In western countries, like the US for example, being right is like a religion. People are absolutely convinced that their opinion is the only correct one, and they feel compelled to tell everyone. What works in the West can be a social disaster in Thailand! The Thais don’t value being right as much as they value allowing themselves and everybody around them to save face and be happy. It is even considered bad etiquette to insist on being right if that makes someone else wrong. Indirect communicators believe that being polite is more important than giving a true response; to avoid hurting another person’s self-esteem.
Throughout the country, the most important values that Thai people hold to are ‘respect’, ‘self-control’ and a ‘non-confrontational attitude’. It’s beyond just stoicism. Losing face by showing anger or by telling a lie is a source of great shame for Thai people. No matter how frustrated or upset a person might feel, he or she will always strive to maintain a positive and friendly attitude, a sense of humour, and a smile.
Respect for elders and for those in higher social positions is also important. Hierarchies of social status characterize nearly every interaction. Children are expected to respect their parents and teachers. The young must show deference to the elderly. Those with highly prestigious positions in society, such as doctors, teachers, police, important public figures, and monks are always revered.

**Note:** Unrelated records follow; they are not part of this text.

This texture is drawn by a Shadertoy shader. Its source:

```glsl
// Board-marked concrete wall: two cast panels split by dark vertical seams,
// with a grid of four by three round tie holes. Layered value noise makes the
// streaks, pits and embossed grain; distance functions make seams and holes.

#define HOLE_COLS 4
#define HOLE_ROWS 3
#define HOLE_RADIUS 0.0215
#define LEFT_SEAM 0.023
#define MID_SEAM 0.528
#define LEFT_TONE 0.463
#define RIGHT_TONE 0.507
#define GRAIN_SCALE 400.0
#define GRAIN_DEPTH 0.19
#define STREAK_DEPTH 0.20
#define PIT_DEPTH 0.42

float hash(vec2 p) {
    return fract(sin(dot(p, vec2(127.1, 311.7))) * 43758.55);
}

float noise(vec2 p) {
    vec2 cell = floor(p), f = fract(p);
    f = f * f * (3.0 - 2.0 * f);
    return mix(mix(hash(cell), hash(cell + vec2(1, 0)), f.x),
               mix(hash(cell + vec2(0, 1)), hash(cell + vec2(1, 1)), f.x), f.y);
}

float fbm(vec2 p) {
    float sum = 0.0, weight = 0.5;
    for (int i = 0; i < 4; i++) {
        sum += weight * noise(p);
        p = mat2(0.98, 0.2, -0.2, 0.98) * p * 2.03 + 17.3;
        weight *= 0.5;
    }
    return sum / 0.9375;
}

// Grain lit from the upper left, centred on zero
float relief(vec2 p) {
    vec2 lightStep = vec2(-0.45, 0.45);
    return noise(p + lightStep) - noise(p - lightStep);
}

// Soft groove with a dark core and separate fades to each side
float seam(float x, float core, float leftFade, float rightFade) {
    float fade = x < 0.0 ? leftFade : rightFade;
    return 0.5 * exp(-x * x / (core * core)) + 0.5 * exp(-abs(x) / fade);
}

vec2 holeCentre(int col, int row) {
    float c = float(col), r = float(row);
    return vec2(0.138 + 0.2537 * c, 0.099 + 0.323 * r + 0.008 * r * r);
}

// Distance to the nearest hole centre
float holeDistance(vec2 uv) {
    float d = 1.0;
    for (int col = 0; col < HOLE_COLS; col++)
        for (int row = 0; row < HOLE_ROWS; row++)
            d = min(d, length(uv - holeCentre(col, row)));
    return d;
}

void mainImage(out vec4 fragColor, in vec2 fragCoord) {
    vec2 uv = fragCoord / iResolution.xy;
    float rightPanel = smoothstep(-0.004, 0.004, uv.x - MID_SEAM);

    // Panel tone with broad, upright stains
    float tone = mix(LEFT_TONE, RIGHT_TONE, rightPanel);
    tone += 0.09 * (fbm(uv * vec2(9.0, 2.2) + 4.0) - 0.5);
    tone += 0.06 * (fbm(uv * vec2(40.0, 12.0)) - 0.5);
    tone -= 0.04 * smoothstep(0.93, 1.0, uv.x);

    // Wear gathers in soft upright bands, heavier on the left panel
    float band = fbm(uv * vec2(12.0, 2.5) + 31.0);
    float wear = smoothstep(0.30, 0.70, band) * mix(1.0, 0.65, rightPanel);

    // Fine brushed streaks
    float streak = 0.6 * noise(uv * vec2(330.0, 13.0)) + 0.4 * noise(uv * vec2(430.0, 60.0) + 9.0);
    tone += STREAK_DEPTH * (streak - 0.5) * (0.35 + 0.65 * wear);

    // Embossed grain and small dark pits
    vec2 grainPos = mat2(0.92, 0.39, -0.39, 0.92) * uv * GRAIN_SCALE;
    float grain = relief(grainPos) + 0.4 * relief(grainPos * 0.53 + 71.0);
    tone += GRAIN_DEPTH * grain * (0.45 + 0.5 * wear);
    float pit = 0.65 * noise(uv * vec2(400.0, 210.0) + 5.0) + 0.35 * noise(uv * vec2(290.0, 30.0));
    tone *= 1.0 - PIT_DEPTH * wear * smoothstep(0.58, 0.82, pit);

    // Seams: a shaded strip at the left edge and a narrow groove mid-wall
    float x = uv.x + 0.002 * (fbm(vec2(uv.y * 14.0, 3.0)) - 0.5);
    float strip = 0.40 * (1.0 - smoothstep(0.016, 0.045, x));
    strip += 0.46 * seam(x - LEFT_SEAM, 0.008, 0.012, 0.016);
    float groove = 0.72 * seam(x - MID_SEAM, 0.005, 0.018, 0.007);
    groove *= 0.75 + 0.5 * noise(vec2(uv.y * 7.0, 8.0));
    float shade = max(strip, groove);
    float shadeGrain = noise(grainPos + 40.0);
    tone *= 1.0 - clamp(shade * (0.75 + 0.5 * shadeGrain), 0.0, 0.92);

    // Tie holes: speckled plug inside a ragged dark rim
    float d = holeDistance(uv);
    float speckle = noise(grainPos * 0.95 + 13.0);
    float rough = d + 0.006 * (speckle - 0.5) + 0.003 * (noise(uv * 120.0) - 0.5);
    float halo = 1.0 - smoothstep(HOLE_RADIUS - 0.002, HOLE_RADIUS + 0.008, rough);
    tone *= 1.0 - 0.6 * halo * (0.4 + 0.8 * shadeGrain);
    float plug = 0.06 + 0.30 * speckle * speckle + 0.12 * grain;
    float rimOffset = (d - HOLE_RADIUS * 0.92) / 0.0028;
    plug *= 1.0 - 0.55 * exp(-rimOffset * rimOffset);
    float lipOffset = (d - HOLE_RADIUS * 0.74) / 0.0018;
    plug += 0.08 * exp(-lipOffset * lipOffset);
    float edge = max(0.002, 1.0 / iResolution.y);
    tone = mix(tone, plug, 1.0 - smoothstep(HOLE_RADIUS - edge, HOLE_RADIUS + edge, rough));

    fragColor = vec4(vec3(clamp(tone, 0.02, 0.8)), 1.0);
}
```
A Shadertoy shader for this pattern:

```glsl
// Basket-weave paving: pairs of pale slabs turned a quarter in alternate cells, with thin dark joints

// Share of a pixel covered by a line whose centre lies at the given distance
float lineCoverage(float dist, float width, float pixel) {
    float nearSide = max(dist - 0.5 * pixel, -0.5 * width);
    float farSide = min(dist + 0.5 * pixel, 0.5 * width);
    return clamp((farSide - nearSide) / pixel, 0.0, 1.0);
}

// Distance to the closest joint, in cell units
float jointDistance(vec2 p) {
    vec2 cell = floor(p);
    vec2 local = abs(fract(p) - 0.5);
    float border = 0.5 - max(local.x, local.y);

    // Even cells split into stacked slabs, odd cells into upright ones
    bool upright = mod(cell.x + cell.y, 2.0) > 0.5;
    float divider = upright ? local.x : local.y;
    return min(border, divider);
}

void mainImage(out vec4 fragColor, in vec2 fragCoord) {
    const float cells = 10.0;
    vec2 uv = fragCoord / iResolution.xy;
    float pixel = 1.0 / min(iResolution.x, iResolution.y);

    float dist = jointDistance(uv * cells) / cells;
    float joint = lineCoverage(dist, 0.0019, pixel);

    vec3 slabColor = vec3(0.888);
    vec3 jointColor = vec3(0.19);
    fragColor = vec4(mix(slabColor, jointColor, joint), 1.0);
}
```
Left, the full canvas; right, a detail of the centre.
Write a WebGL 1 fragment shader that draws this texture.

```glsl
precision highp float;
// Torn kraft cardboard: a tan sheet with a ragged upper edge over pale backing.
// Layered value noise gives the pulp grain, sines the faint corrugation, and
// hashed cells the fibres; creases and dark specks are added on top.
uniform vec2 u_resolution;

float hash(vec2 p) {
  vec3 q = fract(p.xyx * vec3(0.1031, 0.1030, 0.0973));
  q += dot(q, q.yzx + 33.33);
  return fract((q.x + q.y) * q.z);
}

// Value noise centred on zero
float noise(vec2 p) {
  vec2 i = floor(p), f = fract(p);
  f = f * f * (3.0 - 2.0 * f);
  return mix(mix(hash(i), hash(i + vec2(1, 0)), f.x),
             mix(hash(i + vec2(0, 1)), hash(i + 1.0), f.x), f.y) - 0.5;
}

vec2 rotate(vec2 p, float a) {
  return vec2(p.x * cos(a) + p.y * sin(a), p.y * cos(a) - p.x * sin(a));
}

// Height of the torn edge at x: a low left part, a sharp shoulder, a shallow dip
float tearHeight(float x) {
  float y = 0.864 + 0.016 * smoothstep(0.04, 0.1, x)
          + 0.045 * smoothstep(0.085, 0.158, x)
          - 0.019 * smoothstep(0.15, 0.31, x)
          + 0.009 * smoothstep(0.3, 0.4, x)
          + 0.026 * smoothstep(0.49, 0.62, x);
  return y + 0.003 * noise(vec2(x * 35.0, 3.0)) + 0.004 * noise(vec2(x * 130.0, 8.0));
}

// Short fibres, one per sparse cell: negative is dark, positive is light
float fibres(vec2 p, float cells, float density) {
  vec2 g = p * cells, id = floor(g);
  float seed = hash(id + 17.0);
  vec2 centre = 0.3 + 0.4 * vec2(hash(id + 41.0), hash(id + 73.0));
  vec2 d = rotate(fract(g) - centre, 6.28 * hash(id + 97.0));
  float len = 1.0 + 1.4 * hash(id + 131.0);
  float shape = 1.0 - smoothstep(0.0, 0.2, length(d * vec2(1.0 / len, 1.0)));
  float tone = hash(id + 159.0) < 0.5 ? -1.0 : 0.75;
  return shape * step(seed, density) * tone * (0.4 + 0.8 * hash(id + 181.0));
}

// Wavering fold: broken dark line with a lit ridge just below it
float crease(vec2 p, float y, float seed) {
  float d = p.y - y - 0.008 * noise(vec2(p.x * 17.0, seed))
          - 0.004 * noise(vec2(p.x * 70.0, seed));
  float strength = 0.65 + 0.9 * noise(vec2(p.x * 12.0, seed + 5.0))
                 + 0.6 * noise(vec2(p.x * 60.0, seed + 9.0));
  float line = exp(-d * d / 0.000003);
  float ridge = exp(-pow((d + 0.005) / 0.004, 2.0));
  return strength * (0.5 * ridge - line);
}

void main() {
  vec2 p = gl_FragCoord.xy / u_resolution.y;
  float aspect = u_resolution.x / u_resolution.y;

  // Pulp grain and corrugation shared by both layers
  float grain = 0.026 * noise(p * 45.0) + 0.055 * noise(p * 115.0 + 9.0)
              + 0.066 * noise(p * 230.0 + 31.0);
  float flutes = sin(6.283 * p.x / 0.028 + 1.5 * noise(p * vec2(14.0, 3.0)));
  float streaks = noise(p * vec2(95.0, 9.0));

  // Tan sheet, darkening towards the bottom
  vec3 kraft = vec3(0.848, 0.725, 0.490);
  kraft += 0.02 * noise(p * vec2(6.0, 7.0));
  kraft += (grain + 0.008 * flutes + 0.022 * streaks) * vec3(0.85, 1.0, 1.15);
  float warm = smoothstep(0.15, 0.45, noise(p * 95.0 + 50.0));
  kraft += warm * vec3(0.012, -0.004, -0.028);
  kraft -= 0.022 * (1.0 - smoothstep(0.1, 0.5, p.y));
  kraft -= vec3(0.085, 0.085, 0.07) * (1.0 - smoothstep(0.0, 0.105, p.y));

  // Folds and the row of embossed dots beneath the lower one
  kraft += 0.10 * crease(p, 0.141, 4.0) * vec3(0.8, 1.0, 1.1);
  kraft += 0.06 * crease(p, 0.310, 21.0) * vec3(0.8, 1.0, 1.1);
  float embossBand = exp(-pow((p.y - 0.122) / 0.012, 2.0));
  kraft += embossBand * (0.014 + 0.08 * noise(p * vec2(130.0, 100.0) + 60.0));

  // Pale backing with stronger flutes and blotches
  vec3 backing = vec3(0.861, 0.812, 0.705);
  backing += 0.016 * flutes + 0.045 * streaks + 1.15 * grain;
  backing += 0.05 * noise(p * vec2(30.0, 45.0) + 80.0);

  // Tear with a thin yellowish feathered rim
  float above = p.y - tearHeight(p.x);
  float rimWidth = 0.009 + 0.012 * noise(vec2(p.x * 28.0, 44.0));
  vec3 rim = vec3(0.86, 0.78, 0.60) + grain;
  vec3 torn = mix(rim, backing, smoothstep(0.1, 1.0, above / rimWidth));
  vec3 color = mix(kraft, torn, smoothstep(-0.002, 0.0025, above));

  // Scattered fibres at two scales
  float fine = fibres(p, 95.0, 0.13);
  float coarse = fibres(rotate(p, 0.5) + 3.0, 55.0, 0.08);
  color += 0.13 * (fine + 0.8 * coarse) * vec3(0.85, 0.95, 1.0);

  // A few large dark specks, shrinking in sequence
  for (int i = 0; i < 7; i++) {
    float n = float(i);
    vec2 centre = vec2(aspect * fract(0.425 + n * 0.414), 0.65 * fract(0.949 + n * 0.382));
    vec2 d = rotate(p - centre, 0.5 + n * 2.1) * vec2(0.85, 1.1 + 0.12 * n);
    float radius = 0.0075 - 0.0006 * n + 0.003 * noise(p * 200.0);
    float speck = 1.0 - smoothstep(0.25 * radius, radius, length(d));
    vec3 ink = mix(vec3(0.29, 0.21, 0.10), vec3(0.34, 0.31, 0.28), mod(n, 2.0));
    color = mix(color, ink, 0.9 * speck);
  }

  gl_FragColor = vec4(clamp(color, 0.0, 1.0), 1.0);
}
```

In the west, sleeping in public is frowned upon and sleeping on the job can get you fired. Eastern thought values rest and relaxation. Western thought values activity and busyness. In Thailand, there is no stigma associated with sleeping in public, and sleeping on the job is not always an offence. If a market vendor has no customers, she might also just snooze for a while. Likewise, tuk-tuk drivers are often seen sleeping in the backseat of their vehicles. Nobody in Thailand thinks that this is unusual or unprofessional. Relax in Thailand and practice “Napitation”